Exercise instructions. Read the data, and whenever a line holds the word "buildings", report that line.

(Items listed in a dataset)
-=-=-=-=-

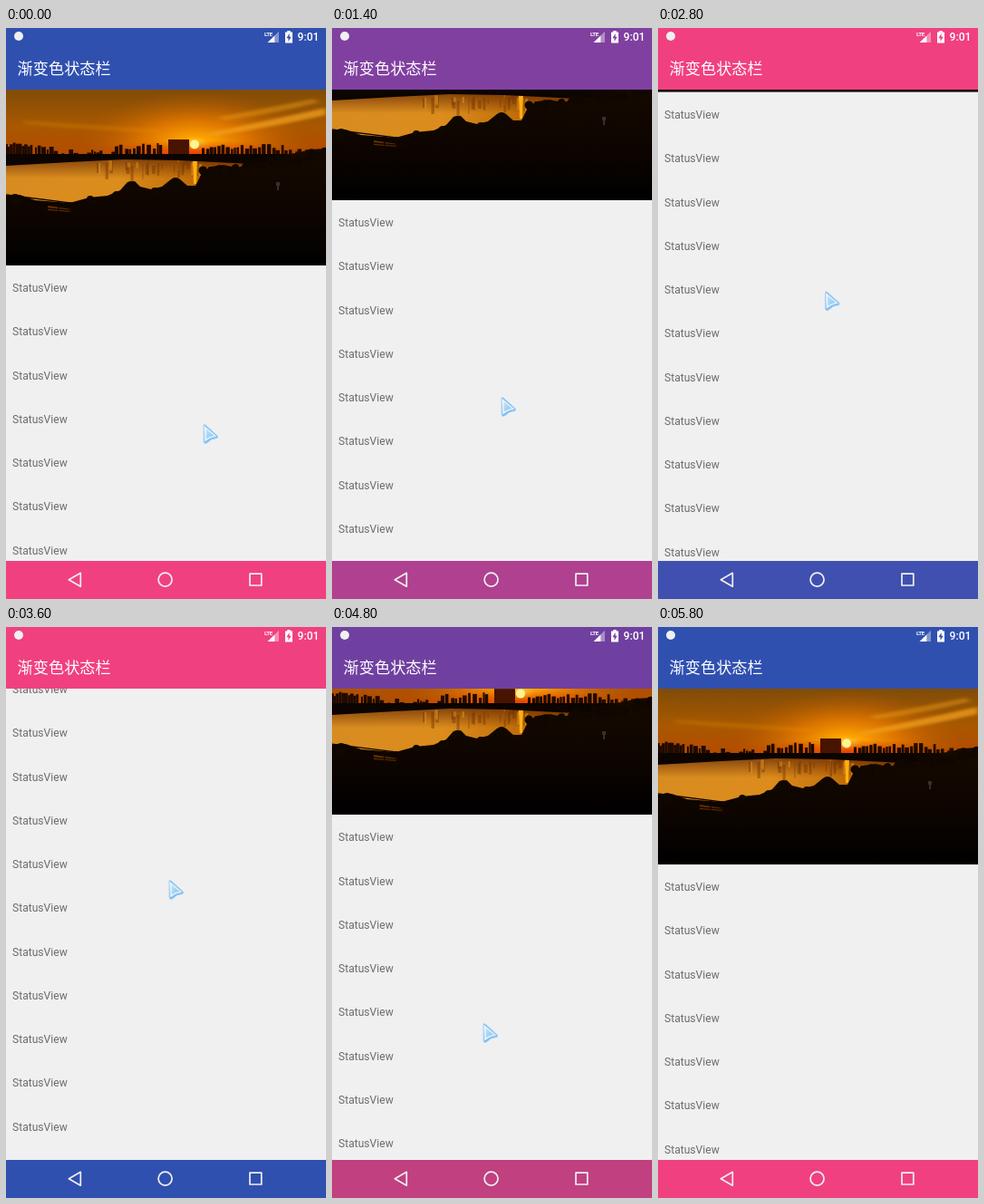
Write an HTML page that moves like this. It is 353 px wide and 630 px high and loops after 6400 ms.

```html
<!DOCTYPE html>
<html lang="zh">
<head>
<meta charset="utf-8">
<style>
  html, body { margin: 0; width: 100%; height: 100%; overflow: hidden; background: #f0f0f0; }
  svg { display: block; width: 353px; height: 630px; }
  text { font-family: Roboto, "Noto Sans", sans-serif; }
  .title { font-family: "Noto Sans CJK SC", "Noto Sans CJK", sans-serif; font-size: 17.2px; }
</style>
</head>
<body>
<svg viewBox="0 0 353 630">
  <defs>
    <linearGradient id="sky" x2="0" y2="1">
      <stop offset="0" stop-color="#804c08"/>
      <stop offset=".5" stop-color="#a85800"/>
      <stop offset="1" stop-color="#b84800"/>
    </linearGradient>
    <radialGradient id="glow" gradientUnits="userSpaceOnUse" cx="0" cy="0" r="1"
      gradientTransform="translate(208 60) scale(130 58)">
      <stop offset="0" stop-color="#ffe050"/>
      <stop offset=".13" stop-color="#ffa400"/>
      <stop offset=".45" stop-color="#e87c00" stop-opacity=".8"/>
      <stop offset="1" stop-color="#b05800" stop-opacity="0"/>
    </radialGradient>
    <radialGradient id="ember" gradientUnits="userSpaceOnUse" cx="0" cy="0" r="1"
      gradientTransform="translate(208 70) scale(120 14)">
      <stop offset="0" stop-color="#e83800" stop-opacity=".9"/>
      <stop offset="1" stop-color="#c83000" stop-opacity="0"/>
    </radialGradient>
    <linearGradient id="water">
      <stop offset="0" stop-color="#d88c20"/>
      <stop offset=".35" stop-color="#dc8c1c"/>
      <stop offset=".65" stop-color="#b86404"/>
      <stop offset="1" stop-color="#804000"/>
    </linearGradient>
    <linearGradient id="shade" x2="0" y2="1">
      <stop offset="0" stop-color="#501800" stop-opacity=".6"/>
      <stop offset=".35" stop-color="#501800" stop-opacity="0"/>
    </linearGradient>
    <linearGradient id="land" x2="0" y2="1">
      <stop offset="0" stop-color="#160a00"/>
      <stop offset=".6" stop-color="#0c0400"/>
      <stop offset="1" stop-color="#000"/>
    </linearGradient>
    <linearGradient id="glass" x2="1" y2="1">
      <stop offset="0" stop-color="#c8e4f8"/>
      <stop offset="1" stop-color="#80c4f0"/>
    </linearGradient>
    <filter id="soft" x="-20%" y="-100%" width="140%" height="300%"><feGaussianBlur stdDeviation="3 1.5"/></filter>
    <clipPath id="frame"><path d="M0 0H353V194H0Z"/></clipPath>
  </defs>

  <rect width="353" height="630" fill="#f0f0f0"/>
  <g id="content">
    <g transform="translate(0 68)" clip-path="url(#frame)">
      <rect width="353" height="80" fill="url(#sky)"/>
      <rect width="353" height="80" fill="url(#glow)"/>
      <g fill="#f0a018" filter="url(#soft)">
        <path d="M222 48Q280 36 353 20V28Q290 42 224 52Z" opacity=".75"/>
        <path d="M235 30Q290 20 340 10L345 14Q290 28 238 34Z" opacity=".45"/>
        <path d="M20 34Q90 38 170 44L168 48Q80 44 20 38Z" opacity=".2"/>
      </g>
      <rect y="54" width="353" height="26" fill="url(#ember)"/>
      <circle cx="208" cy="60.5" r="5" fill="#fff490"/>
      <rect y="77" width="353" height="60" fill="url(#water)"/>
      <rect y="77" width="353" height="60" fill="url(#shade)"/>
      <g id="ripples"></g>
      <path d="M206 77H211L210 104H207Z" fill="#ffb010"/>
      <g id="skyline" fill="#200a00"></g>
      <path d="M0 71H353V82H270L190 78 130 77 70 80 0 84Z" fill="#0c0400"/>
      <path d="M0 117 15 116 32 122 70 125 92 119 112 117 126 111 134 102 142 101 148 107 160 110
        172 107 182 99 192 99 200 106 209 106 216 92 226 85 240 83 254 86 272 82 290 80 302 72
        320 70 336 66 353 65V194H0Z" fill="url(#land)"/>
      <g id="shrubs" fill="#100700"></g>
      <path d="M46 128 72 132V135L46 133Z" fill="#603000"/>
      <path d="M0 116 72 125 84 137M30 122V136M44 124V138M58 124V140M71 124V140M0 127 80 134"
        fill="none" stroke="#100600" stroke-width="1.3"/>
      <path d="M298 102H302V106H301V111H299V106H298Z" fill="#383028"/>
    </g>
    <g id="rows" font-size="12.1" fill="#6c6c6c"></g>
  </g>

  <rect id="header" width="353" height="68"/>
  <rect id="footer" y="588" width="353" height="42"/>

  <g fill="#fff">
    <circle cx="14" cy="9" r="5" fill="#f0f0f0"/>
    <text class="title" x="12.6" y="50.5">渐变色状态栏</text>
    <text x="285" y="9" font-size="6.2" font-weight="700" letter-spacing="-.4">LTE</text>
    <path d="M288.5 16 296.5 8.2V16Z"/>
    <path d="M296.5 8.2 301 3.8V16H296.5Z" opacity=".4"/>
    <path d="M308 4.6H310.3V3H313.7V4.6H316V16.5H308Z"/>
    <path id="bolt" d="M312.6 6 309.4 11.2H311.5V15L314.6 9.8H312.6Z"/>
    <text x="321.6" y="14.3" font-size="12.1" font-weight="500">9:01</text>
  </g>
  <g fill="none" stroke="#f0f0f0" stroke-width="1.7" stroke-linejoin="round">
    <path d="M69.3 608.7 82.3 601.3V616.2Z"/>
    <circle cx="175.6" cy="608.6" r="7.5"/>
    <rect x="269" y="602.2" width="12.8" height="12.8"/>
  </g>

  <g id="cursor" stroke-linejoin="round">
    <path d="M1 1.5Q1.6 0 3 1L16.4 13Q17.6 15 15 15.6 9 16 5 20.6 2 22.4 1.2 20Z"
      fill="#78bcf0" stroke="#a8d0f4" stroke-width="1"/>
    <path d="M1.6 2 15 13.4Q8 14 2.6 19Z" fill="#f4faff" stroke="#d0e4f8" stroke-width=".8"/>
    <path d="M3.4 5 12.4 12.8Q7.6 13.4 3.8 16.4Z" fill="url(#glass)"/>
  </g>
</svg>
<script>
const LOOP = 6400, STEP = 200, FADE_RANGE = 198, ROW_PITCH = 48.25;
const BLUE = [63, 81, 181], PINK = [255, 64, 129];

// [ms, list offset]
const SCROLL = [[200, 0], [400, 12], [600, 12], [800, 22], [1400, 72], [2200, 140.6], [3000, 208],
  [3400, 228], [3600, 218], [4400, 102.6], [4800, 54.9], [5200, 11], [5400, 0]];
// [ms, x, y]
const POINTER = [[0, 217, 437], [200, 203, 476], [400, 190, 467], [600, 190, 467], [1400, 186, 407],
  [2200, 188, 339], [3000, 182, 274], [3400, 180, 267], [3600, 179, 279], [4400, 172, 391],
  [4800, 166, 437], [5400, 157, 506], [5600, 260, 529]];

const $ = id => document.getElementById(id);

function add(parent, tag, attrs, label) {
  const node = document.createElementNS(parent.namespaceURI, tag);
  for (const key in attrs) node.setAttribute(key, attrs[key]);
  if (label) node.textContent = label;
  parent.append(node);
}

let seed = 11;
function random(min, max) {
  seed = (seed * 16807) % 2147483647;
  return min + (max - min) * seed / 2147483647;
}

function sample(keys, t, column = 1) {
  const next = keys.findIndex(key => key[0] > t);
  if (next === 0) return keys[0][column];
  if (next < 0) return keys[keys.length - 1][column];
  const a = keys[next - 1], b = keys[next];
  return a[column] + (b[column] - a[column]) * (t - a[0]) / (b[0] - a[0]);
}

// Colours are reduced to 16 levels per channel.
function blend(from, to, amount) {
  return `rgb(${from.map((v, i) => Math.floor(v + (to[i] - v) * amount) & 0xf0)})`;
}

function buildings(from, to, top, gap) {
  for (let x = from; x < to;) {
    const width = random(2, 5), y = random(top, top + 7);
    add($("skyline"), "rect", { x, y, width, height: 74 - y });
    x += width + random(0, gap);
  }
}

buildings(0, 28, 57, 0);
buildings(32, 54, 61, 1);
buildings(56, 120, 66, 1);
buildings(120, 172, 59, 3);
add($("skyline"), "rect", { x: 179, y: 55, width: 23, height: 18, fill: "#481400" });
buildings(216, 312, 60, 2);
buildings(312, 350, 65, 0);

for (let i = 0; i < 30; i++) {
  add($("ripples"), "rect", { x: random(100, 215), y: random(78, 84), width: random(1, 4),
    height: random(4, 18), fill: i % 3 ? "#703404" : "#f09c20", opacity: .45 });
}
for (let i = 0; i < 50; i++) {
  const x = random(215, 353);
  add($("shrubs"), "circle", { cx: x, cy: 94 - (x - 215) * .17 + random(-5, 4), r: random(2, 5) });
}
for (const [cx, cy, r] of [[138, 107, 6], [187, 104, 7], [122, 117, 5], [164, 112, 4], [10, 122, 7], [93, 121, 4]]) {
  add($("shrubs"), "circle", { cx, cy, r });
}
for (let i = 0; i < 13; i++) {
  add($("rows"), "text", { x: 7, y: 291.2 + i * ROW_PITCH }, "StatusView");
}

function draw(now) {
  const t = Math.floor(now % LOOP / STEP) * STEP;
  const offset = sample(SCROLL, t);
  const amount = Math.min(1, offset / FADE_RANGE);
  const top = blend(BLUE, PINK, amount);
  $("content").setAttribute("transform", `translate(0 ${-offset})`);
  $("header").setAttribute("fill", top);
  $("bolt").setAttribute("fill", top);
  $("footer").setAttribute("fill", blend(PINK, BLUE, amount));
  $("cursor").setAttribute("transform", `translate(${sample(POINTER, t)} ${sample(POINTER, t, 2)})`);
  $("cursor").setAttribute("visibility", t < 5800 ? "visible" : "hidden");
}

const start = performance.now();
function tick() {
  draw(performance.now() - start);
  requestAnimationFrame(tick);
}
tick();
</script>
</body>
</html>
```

-=-=-=-=-

Result of this task.
function buildings(from, to, top, gap) {
buildings(0, 28, 57, 0);
buildings(32, 54, 61, 1);
buildings(56, 120, 66, 1);
buildings(120, 172, 59, 3);
buildings(216, 312, 60, 2);
buildings(312, 350, 65, 0);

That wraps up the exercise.